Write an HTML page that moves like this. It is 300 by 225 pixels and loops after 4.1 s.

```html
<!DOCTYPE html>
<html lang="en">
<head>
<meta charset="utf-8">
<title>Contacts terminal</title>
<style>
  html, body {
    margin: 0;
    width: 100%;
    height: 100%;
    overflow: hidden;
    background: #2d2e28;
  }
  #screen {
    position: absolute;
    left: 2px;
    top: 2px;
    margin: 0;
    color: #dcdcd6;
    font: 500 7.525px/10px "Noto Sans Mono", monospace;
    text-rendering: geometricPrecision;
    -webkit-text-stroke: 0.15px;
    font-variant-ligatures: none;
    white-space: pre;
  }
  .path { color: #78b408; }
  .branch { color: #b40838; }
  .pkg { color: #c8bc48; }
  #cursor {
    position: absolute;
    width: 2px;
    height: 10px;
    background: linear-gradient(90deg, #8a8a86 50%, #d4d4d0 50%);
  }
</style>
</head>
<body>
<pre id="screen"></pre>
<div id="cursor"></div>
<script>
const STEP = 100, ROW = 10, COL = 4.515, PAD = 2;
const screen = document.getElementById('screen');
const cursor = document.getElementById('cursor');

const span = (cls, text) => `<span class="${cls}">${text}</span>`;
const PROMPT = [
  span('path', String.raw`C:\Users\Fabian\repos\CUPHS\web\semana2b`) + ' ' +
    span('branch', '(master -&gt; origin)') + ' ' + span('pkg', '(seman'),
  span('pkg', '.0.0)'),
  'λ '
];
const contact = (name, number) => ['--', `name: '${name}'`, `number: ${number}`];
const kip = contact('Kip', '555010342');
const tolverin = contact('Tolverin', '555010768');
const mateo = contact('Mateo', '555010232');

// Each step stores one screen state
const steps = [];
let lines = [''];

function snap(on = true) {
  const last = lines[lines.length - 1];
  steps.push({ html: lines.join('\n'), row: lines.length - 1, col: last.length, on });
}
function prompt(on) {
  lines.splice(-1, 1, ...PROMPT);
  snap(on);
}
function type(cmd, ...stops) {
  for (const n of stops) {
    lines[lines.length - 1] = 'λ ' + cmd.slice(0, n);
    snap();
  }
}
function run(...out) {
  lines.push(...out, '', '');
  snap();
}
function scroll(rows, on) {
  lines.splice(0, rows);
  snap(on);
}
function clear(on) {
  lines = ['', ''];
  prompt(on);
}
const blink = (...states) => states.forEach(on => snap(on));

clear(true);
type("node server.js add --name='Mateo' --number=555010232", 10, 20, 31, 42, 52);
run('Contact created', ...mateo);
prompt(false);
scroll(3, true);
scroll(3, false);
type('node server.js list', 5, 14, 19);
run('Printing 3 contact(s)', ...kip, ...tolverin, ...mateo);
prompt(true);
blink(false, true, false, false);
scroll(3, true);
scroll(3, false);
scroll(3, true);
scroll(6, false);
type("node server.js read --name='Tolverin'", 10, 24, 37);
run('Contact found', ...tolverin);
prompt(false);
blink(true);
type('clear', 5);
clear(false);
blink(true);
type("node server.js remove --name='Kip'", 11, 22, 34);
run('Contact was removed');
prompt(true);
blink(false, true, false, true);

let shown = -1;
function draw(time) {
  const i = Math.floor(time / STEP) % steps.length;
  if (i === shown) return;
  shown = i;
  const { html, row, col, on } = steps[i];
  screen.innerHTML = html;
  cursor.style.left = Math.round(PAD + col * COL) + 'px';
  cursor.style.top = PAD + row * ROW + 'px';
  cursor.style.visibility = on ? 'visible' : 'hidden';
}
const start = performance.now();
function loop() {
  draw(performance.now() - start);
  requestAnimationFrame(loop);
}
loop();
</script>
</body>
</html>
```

════════

ACTION ITEM ->
Would you copy each line of the records that contains "style"?

RESULT OF THE EXERCISE ->
<style>
</style>
  cursor.style.left = Math.round(PAD + col * COL) + 'px';
  cursor.style.top = PAD + row * ROW + 'px';
  cursor.style.visibility = on ? 'visible' : 'hidden';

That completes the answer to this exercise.